It follows a decision of the council in September to approve a number of actions in a Welfare Reform Update Report, which involve engaging with the UK and Scottish Governments on the issue.
In a response to a letter from the council, the UK minister for employment has indicated that the Universal Credit director general will consider any evidence of additional costs incurred along with the rational for these extra costs. The council will therefore follow this up and continue working with COSLA and other public bodies to ensure the best possible support is provided for East Lothian residents claiming Universal Credit.

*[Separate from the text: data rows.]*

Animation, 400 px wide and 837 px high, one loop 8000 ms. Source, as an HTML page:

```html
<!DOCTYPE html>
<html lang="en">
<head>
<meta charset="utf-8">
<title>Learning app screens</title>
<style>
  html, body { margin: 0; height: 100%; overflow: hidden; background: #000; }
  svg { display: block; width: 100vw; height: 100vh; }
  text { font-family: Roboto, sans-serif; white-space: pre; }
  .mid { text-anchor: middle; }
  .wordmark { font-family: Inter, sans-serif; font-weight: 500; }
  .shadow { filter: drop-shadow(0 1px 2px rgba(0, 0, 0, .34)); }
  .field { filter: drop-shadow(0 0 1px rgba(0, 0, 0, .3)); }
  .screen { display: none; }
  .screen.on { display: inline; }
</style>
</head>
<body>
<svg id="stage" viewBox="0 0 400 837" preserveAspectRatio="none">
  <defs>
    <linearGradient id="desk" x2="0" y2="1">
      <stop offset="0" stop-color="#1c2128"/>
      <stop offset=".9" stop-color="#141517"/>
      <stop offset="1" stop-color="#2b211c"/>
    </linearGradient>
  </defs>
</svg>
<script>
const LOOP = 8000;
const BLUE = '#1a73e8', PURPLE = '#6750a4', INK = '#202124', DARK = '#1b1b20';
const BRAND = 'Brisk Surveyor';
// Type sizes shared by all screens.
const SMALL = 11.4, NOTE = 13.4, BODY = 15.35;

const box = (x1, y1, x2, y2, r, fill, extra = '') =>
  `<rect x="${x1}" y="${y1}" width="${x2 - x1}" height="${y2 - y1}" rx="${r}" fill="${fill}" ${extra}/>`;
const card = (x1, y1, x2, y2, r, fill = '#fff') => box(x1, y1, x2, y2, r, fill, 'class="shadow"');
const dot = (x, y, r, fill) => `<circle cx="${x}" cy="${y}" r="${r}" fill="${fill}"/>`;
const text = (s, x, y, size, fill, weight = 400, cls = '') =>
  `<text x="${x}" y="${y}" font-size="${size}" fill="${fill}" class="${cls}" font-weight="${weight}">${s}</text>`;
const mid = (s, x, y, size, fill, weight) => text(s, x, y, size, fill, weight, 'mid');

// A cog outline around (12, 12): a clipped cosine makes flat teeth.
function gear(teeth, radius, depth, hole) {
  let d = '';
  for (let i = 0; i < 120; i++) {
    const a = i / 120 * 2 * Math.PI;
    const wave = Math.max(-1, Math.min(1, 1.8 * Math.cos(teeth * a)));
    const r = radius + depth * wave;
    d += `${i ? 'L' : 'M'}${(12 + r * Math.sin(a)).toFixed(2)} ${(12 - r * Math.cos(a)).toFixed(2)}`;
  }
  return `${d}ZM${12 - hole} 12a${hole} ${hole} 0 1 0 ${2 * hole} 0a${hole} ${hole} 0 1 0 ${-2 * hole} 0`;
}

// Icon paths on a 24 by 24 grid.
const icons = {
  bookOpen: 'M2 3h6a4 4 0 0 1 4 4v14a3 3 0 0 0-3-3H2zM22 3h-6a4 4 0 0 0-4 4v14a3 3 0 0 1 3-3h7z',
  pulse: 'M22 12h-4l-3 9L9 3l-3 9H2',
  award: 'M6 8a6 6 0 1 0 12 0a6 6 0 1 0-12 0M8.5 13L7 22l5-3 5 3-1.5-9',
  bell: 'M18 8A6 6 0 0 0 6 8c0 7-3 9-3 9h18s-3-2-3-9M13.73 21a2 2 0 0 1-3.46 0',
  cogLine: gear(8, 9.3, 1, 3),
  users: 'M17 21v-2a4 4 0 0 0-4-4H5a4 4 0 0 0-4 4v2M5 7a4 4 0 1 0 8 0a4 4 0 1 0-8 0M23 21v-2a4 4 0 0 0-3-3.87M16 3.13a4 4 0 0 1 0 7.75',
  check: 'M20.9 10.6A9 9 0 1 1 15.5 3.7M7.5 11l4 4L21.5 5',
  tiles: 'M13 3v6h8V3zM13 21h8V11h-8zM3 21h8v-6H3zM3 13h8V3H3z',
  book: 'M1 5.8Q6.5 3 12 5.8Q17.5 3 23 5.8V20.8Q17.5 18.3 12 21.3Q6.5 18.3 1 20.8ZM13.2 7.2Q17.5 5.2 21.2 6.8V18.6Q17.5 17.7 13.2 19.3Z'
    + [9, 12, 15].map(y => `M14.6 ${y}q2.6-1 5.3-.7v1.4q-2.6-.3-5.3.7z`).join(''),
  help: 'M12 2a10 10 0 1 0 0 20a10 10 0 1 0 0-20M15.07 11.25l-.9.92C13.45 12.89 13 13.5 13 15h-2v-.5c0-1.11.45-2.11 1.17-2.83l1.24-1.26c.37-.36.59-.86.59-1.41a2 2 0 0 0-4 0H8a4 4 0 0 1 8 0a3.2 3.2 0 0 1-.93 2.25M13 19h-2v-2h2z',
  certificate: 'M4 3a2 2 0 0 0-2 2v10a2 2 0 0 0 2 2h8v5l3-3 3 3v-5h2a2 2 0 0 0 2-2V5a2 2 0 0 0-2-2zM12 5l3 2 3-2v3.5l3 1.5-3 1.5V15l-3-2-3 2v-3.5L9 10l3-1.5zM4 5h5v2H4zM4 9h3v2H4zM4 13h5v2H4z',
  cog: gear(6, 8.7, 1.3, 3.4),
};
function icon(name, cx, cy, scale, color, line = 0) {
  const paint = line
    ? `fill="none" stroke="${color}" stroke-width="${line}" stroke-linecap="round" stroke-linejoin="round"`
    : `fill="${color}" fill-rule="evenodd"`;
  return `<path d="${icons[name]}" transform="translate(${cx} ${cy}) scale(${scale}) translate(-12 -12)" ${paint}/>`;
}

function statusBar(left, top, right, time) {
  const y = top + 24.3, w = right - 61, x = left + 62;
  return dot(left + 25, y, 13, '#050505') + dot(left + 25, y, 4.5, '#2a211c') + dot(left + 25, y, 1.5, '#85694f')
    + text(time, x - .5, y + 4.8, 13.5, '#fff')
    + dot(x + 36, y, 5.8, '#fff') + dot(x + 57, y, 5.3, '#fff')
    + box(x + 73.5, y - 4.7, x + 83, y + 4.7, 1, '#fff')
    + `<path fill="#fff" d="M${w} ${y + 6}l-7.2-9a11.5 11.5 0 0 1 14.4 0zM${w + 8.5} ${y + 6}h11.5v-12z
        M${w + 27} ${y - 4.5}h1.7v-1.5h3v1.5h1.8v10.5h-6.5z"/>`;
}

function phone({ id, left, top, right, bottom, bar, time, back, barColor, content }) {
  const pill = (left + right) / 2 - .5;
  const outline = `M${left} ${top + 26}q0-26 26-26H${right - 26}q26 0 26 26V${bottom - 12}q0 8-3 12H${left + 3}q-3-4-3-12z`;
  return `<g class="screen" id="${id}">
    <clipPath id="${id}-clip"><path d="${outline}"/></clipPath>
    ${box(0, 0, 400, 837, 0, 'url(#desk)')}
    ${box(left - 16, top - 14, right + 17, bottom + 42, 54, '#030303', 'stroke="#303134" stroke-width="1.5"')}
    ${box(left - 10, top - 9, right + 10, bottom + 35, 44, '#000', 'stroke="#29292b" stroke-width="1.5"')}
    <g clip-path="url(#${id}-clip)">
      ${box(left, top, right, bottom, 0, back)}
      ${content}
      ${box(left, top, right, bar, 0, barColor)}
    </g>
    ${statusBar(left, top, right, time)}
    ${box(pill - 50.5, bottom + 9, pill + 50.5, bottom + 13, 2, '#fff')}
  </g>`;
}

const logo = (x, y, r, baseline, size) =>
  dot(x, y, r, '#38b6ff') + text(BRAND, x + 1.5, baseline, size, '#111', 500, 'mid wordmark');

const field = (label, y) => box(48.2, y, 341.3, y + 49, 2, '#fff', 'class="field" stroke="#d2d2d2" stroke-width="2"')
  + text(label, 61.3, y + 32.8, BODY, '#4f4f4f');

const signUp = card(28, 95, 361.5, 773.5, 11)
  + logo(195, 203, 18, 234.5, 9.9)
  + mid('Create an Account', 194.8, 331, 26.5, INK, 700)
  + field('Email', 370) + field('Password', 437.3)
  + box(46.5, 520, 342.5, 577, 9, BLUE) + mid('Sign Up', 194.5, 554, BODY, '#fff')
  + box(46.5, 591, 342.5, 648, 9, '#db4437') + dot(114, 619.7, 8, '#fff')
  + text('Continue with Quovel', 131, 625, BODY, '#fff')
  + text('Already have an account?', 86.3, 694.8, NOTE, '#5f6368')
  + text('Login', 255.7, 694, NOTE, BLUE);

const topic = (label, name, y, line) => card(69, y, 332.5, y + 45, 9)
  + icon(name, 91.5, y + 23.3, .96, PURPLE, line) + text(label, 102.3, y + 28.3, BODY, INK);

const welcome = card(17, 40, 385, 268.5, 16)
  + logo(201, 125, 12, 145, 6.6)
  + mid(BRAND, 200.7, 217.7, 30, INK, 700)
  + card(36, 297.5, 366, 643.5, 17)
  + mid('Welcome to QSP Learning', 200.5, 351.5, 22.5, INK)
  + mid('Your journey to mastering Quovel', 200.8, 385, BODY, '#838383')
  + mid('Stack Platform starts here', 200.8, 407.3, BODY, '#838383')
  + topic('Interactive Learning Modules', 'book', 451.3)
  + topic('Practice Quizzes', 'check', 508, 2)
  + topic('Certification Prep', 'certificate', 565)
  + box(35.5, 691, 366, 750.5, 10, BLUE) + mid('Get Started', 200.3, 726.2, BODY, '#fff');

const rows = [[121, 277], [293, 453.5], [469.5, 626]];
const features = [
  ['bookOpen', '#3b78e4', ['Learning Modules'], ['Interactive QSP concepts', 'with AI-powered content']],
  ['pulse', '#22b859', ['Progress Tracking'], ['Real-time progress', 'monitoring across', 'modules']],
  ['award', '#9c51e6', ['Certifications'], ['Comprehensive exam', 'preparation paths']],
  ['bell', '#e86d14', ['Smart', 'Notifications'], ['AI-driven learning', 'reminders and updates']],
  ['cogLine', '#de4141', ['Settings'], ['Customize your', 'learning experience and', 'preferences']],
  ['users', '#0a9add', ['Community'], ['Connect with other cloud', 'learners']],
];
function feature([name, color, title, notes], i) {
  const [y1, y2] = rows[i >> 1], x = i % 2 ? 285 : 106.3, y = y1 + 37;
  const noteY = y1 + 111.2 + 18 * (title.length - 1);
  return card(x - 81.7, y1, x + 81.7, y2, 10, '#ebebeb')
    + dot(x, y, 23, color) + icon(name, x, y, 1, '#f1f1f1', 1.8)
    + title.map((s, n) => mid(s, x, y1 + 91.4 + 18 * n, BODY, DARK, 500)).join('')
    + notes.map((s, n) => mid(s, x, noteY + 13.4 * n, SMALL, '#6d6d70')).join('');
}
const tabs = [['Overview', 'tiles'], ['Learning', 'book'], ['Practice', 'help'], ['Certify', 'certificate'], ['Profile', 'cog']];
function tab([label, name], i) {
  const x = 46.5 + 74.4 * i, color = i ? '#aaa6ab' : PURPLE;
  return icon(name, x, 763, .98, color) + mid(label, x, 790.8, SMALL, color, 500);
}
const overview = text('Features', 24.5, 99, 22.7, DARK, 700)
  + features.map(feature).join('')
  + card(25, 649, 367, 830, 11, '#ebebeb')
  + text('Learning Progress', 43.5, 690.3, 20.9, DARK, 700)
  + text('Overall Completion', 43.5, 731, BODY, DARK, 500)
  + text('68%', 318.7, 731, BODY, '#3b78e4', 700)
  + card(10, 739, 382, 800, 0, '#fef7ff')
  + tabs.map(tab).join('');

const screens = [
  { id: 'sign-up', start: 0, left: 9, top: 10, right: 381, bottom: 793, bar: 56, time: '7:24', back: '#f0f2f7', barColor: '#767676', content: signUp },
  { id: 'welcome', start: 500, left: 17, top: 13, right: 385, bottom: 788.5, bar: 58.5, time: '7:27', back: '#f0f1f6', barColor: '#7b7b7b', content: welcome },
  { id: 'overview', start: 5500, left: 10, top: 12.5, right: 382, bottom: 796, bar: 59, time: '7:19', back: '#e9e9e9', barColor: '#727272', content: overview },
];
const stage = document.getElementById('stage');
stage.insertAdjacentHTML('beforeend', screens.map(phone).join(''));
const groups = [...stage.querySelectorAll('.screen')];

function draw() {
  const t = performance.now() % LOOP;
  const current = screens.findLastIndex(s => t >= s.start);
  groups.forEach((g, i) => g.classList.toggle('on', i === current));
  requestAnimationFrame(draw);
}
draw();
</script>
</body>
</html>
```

The council, meanwhile, has asked Scottish ministers to take immediate steps using recently-devolved powers. This would include having the housing cost element of Universal Credit paid direct to landlords, redesigning the Council Tax Reduction Scheme and considering the implications of Universal Credit on the funding of the Scottish Welfare Fund, Discretionary Housing Payments (DHPs) and Social Care Budgets.
Council leader Willie Innes said: “Universal Credit has been introduced by the Department of Work and Pensions (DWP) in line with decisions taken by the UK government. The council had no role in these decisions or in the DWP’s digital roll-out in East Lothian.
“Clear evidence has emerged of the negative impacts being experienced by individuals and families which in turn is also affecting council planning of services.
“Almost from the start of the new system we became aware of delays being experienced by claimants - causing financial hardship. The council had established key teams of staff to help advise on the new system but the delayed payments to tenants has also resulted in delayed rent and Council Tax payments to the council. While the council has taken steps to top up DWP subsidy losses, the impact of ongoing rollout of Universal Credit and other Welfare Reforms remains a concern.
“Regretfully, the UK government has refused our call for an investigation into the impact that the rollout has had and for the Housing Costs element to be suspended in the meantime.
“We are pleased though that the Scottish Government has agreed to meet us to discuss these matters. Scottish ministers have newly-devolved powers which would help mitigate the impact of Universal Credit, and we are keen to make progress on these issues.”